2016 was a wild year and not just for solar and after decades of reliance on government incentives, subsidies and mandates the global solar industry may be inured to unpredictability but the industry as a whole should be wary of global trends. Solar PV expert Paula Mints looked at a number of the developments for solar companies in the December edition of SPV Market Research‘s Solar Flare. Adapted for AltEnergyStocks.com, this series of articles is reprinted with permission.
Though First Solar (FSLR) indicated recently that 2017 would be a transition year there is no indication from the company’s behavior in 2016 that it knows where it is going.
The company has been restructuring since Q1 2016. Early in the year it pulled the plug on TetraSun, shifted focus from its EPC and its O&M businesses to a new strategic focus on module sales and community solar deployment. Recently it leapfrogged over its Series 5 module, which it showcased at the 2016 Solar Power International Trade Show, scrapping it to instead launch its Series 6 module. The company also an-nounced 1600 layoffs.
What this means for solar: Pardon the pun but First Solar would not be the first solar company to fail to read the market and stumble strategically.
It is easy to step back and suggest that a focus on module sales in an industry with historically painful price pressure is a mistake and to applaud an implicit admission that expansion via acquisition into crystalline may have been an unnecessary loss of focus from its core technology, CdTe.
The global solar industry is brutally competitive internally – and this is before the competitive effect of cheap natural gas is thrown into the mix. Solar industry participants should hope that this industry pioneer and largest thin film manufacturer globally rights the ship.
- SunEdison, First Solar, and SolarCity
- Chinese Solar-Boom or Bubble?
- Solar Module Prices Drop To New Lows

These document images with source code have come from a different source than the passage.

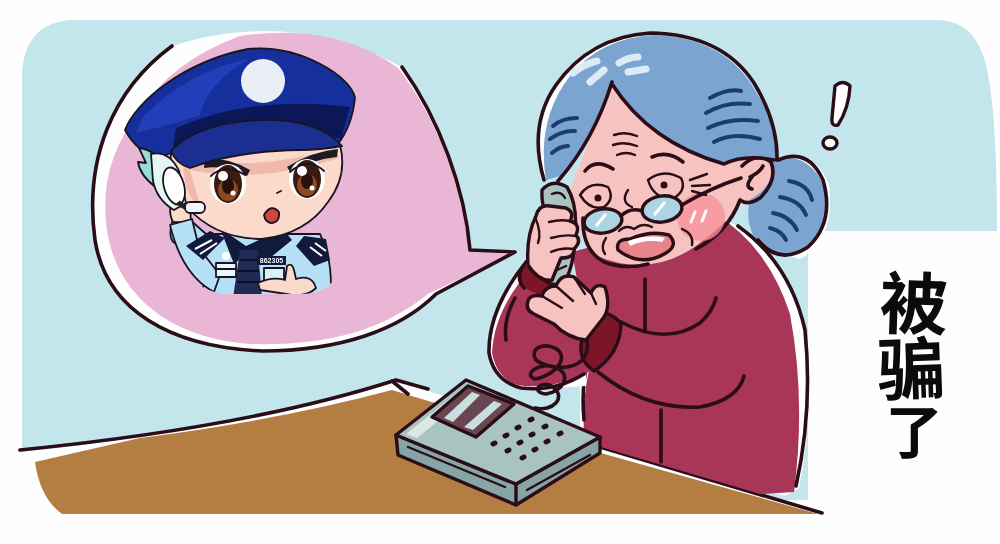
<!DOCTYPE html>
<html lang="zh-CN">
<head>
<meta charset="utf-8">
<title>被骗了</title>
<style>
:root{--paper:#fefefe;--sky:#c3e6ec;--pink:#e9b6d5;--ink:#2b0d17;--table:#b47e43;--skin:#f6c3c0;--blush:#f78f96;--hair:#7ba5d0;--hair-line:#1f3c6e;--coat:#a93558;--cuff:#7c1528;--phone:#a9c3c1;--phone-side:#86a5a6;--cap:#15309c;--cap-dark:#0b1757;--shirt:#b5e0f5;--navy:#111a3a;--face:#fbd9cb}
html,body{margin:0;width:1000px;height:544px;overflow:hidden;background:var(--paper)}
svg{display:block}
.line{fill:none;stroke:var(--ink);stroke-width:3.6;stroke-linecap:round;stroke-linejoin:round}
.fine{fill:none;stroke:var(--ink);stroke-width:2.4;stroke-linecap:round;stroke-linejoin:round}
.edge{stroke:var(--ink);stroke-width:3.4;stroke-linejoin:round;stroke-linecap:round}
.strand{fill:none;stroke:var(--hair-line);stroke-width:4;stroke-linecap:round}
.thin{stroke:#1a1420;stroke-width:1.8;stroke-linejoin:round;stroke-linecap:round}
.caption{font:900 68px "Noto Sans CJK SC","Noto Sans CJK JP",sans-serif;fill:#0d0a0c;text-anchor:middle}
.badge-number{font:700 7px "Liberation Sans",sans-serif;fill:#fff;text-anchor:middle}
</style>
</head>
<body>
<svg width="1000" height="544" viewBox="0 0 1000 544" role="img" aria-label="接到假冒警察电话的老奶奶">
<defs>
<clipPath id="officer-crop"><path d="M110 30H370V250L330 284Q322 294 300 294H225Q200 292 170 262L110 230Z"/></clipPath>
<g id="eye-brown">
<ellipse rx="18" ry="20" fill="#fff"/>
<ellipse rx="14" ry="19" fill="#3b1a12"/>
<ellipse cy="6" rx="10" ry="11" fill="#8a4a26"/>
<ellipse cy="2" rx="6" ry="8" fill="#2a100c"/>
<circle cx="-5" cy="-8" r="5" fill="#fff"/>
<circle cx="5" cy="9" r="2.5" fill="#fff"/>
</g>
</defs>

<g id="backdrop">
<path fill="var(--sky)" d="M22 75Q24 24 70 20H935Q968 20 980 48Q997 80 997 231H808V500H560L395 392L22 456Z"/>
</g>

<g id="table">
<path fill="var(--paper)" d="M20 452Q250 428 395 381L600 444L826 514H600L390 400L36 470Z"/>
<path fill="var(--table)" d="M35 462L140 438Q280 420 392 390L590 450L818 514H62Q40 498 35 462Z"/>
<path class="line" d="M20 450Q250 427 396 380L428 389M392 381L408 394M600 447L822 513"/>
</g>

<g id="speech-bubble">
<path fill="var(--paper)" d="M172 46Q290 8 402 67C440 120 465 190 470 250L514 252L436 294C400 330 340 351 262 351C170 347 106 310 95 240C84 160 112 90 172 46Z"/>
<path fill="var(--pink)" d="M240 36Q335 22 398 68C440 122 462 190 469 251L511 254L428 294C380 332 325 346 250 344C165 338 112 290 106 222Q100 160 140 112Q170 62 240 36Z"/>
<path class="line" d="M172 46C112 90 84 160 95 240C106 310 170 347 262 351C340 351 400 330 436 294L515 252L470 250C465 190 440 120 402 67"/>
</g>

<g id="officer" clip-path="url(#officer-crop)">
<g id="uniform">
<path fill="var(--shirt)" class="thin" d="M196 240Q164 254 172 222L188 218L206 234H320Q334 262 330 300H195Q215 280 196 240Z"/>
<path fill="var(--face)" class="thin" d="M173 222Q166 208 176 198L190 204L191 223Z"/>
<path fill="var(--shirt)" class="thin" d="M170 225L192 219L199 248L220 275L214 292Q182 275 170 225Z"/>
<path fill="var(--navy)" d="M186 246L210 231L225 238L203 260ZM304 236L326 239L330 260L314 266L296 246Z"/>
<path stroke="#fff" stroke-width="2" d="M195 249L212 240M200 254L217 243M310 247L322 256M315 243L326 251"/>
<path fill="var(--navy)" d="M220 228L246 246L283 229L292 240L265 262L249 252L234 264Z"/>
<path fill="#202b55" d="M240 250H258L262 298H233Z"/>
<path stroke="#0a0f25" stroke-width="2" d="M240 260H258M238 271H259M237 282H260"/>
<rect x="216" y="263" width="20" height="14" fill="#e8f7fd" class="thin"/>
<circle cx="226" cy="256" r="4" fill="#fff"/>
<path d="M216 269H236" class="thin"/>
<rect x="257" y="256" width="29" height="9" fill="var(--navy)"/>
<text class="badge-number" x="271.500" y="263">862305</text>
<path fill="#d9f0fb" class="thin" d="M264 268H284V281H264Z"/>
<path fill="var(--face)" class="thin" d="M258 283Q272 276 285 280L287 266Q292 262 294 270L296 279Q312 274 316 288Q306 298 286 294L260 290Z"/>
</g>
<g id="officer-head">
<path fill="var(--face)" class="thin" d="M172 145Q166 178 186 206Q215 239 262 239Q306 234 328 202Q348 176 340 145Z"/>
<path fill="#efb9ad" d="M184 155Q250 174 336 148L339 158Q260 184 190 170L202 212Q180 190 184 155Z"/>
<path fill="#1d1a22" d="M205 158Q230 158 250 170L247 176Q225 165 204 168ZM338 149Q310 152 287 167L291 173Q312 159 337 157Z"/>
<use href="#eye-brown" x="228" y="184"/>
<use href="#eye-brown" x="307" y="179"/>
<path class="thin" fill="none" d="M211 176Q225 162 245 175M290 172Q308 156 324 171M277 193L281 191" stroke-width="3"/>
<path fill="#d4443f" class="thin" d="M264 215Q271 203 279 212Q280 223 271 223Q265 222 264 215Z"/>
</g>
<g id="cap">
<path fill="var(--cap)" class="thin" d="M125 130C135 103 182 62 248 49C300 44 352 77 355 98Q352 126 338 144L180 151L157 157Q137 152 125 130Z"/>
<path fill="#223fb9" d="M143 117Q190 70 249 59Q207 83 200 115Q166 126 136 133Z"/>
<path fill="var(--cap-dark)" d="M176 128Q250 95 350 107L341 139Q260 111 172 152Z"/>
<path fill="#1b2f92" class="thin" d="M171 151Q195 124 258 120Q318 118 342 146Q320 150 300 150Q235 151 190 168Q176 164 171 151Z"/>
<circle id="cap-emblem" cx="263" cy="81" r="22" fill="#e9edf5"/>
</g>
<g id="headset">
<path fill="#96dcd7" class="thin" d="M139 148Q157 150 164 168L157 188Q140 176 138 162L146 163Z"/>
<path fill="#e5f5f4" class="thin" d="M151 154Q169 150 179 171L186 203L174 210Q157 200 153 181Z"/>
<ellipse cx="174" cy="186" rx="10" ry="19" transform="rotate(-16 174 186)" fill="#fff" class="thin"/>
<path fill="none" stroke="#222" stroke-width="5" d="M178 202Q183 208 192 208"/>
<rect x="185" y="202" width="20" height="11" rx="5" fill="#f3f6f8" class="thin"/>
</g>
</g>

<g id="grandmother">
<g id="bun">
<path fill="var(--paper)" d="M778 158Q815 148 829 185Q836 240 800 259L775 252Z"/>
<path fill="var(--hair)" d="M770 163Q800 148 820 178Q838 216 810 246Q780 270 753 235Q742 210 756 186Z"/>
<path class="line" d="M778 160Q808 147 823 180Q835 222 808 247Q779 266 758 240"/>
<path class="strand" d="M789 181Q808 184 812 200M780 197Q800 200 806 215M773 213Q790 216 797 230M770 228Q782 231 786 240"/>
</g>
<g id="coat">
<path fill="var(--paper)" d="M722 218Q783 245 804 328Q815 410 799 488L785 496L580 430V300Z"/>
<path fill="var(--coat)" d="M572 252L715 214Q768 246 790 314Q806 400 794 492L760 494L584 442Q582 390 592 360Z"/>
<path class="line" d="M738 226Q790 263 805 330Q813 410 796 486M584 420Q581 385 588 362M661 410V462M645 279V330"/>
</g>
<g id="head">
<path fill="var(--skin)" d="M612 82L570 190Q575 238 597 256Q650 278 696 246Q728 222 742 203Q770 192 774 168Q765 150 748 152Z"/>
<path class="line" d="M742 166Q757 151 771 162Q778 180 760 198Q748 206 740 200Q728 232 696 249M583 218Q582 250 604 262Q626 270 648 264M750 177Q760 172 763 166M752 189Q744 187 752 177"/>
<circle cx="701" cy="217" r="24" fill="var(--blush)" opacity=".75"/>
<path stroke="#fff" stroke-width="3" stroke-linecap="round" d="M695 212L691 222M706 211L702 221"/>
<g id="hair">
<path fill="var(--paper)" d="M545 180Q531 130 552 91Q585 38 650 33Q600 50 570 100Z"/>
<path fill="var(--hair)" d="M546 180Q536 120 570 76Q600 38 655 35Q726 38 756 92Q778 126 777 160Q748 151 724 164Q650 140 612 84Q598 130 560 176Z"/>
<path class="line" d="M544 180Q528 125 556 85Q590 37 650 33Q722 34 754 83Q778 122 777 160M612 82Q594 140 558 181M612 84Q650 143 724 164Q744 154 774 160"/>
<path class="strand" d="M553 126Q562 118 577 118M550 139Q562 130 575 131M552 153Q560 146 568 146M710 98Q728 88 741 91M706 113Q726 101 750 104M708 128Q730 117 758 121M714 142Q732 132 760 139"/>
<path fill="none" stroke="#dcecf7" stroke-width="7" stroke-linecap="round" d="M573 73Q584 64 597 61M590 82L604 70M619 63Q629 57 638 57M628 72L646 69"/>
</g>
<g id="expression">
<path class="fine" d="M614 135Q625 131 637 136M613 145Q624 141 637 146M617 155Q626 151 635 155"/>
<path class="line" d="M585 171Q595 158 613 169M652 157Q668 150 683 162" stroke-width="5"/>
<path fill="#fff" class="fine" d="M580 195Q590 180 608 187Q615 199 604 207Q590 211 580 195ZM648 180Q663 168 681 178Q687 190 674 198Q654 200 648 180Z"/>
<circle cx="598" cy="198" r="3.500" fill="var(--ink)"/><circle cx="664" cy="185" r="3.500" fill="var(--ink)"/>
<path class="fine" d="M690 180L707 174M692 186L710 185M692 191L706 195M628 190Q620 202 632 207"/>
<g id="glasses">
<ellipse cx="603" cy="221" rx="19" ry="12" fill="#abd5e5" class="edge" transform="rotate(-8 603 221)"/>
<ellipse cx="662" cy="209" rx="20" ry="13" fill="#abd5e5" class="edge" transform="rotate(-8 662 209)"/>
<path class="line" d="M621 216Q630 207 642 211M682 205Q710 188 741 178"/>
<path stroke="#fff" stroke-width="3" d="M596 226L606 214M654 215L665 202"/>
</g>
<path fill="#e8848b" class="edge" d="M618 250Q615 239 630 239Q651 230 669 235Q679 245 666 253Q641 268 618 250Z"/>
<path fill="#fff" d="M628 241Q648 234 665 238L662 242Q645 239 630 246Z"/>
<path class="fine" d="M619 231Q626 224 634 229Q643 222 652 227M682 229Q694 234 692 245M606 238Q600 247 605 254"/>
</g>
</g>
<g id="listening-arm">
<path fill="var(--paper)" d="M528 262Q492 305 490 352Q492 382 522 390L586 386L588 290Z"/>
<path fill="var(--coat)" d="M530 270Q494 310 492 353Q498 383 524 386Q560 388 592 370L590 320L560 288Z"/>
<path fill="var(--cuff)" d="M524 264Q515 276 522 287L548 299L560 286Z"/>
<path class="line" d="M526 262Q488 310 489 353Q494 381 521 388Q555 392 584 374M526 262Q514 277 524 288M506 340Q503 320 515 298"/>
</g>
<g id="handset">
<path fill="var(--phone)" class="edge" d="M542 190Q552 178 567 187Q578 205 575 235Q574 270 563 283Q548 288 541 275Q555 250 552 220Q541 212 542 190Z"/>
<path class="fine" d="M552 194Q561 190 565 198M557 270L566 266"/>
</g>
<g id="upper-hand">
<path fill="var(--skin)" class="edge" d="M528 265Q526 236 536 216Q539 204 550 206L566 208Q575 212 570 221Q581 224 576 235Q582 241 574 249Q575 258 561 258L552 280Q539 282 528 265Z"/>
<path class="fine" d="M549 222Q560 219 570 221M551 238Q564 234 576 236M551 252Q562 247 574 249M535 217Q542 233 538 243"/>
</g>
<g id="supporting-arm">
<path fill="var(--coat)" d="M606 314L645 333Q710 325 719 296L744 374Q730 400 680 411Q625 400 592 370Z"/>
<path class="line" d="M621 322Q666 346 700 323Q713 311 716 298M598 372Q645 410 700 407Q738 400 744 376"/>
<path fill="var(--cuff)" class="edge" d="M604 312Q618 318 621 324Q620 354 594 371Q577 360 582 339Z"/>
<path fill="var(--skin)" class="edge" d="M528 301Q530 294 542 296Q545 286 556 286Q561 273 574 277L591 293Q596 282 605 287Q611 306 604 317L586 340Q567 338 554 324L534 314Q525 310 528 301Z"/>
<path class="fine" d="M542 296L562 308M556 286L573 301M574 277L585 294M591 293L596 304"/>
</g>
</g>

<g id="telephone">
<path id="cord" class="line" d="M587 340C592 372 552 372 536 360C528 346 548 342 558 350C570 362 548 378 535 379C522 374 540 362 555 367C574 375 562 392 546 394C530 392 540 380 552 386C568 398 552 412 535 408"/>
<path fill="var(--phone-side)" class="edge" d="M396 435L516 484V505L398 455ZM516 484L600 437V453L516 505Z"/>
<path fill="var(--phone)" class="edge" d="M396 435L466 380L600 437L516 484Z"/>
<path fill="#dbe9e6" d="M406 434L466 386L476 390L417 438Z"/>
<path fill="#6a4650" class="edge" d="M432 417L468 386L514 404L476 437Z"/>
<path fill="#c9dee0" d="M444 418L472 392L480 395L453 422ZM464 427L494 401L502 404L473 430Z"/>
<g id="keypad" stroke="var(--ink)" stroke-width="5" stroke-linecap="round">
<path id="key-row" d="M530 420L532 419M544 427L546 426M559 434L561 433"/>
<use href="#key-row" x="-13" y="8"/>
<use href="#key-row" x="-25" y="16"/>
<use href="#key-row" x="-37" y="24"/>
</g>
<path class="fine" d="M408 447L505 487M527 490L590 455"/>
</g>

<g id="exclamation">
<path fill="#fff" class="edge" d="M835 86Q843 79 850 86Q849 108 838 125Q831 127 832 118Z"/>
<ellipse cx="830" cy="143" rx="7" ry="6" fill="#fff" class="edge"/>
</g>

<g id="caption" class="caption">
<text transform="translate(913 329) rotate(2)">被</text>
<text transform="translate(912 394) rotate(-2)">骗</text>
<text transform="translate(914 453) scale(.84)">了</text>
</g>
</svg>
</body>
</html>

Paula Mints is founder of SPV Market Research, a classic solar market research practice focused on gathering data through primary research and providing analyses of the global solar industry. You can find her on Twitter @PaulaMints1 and read her blog here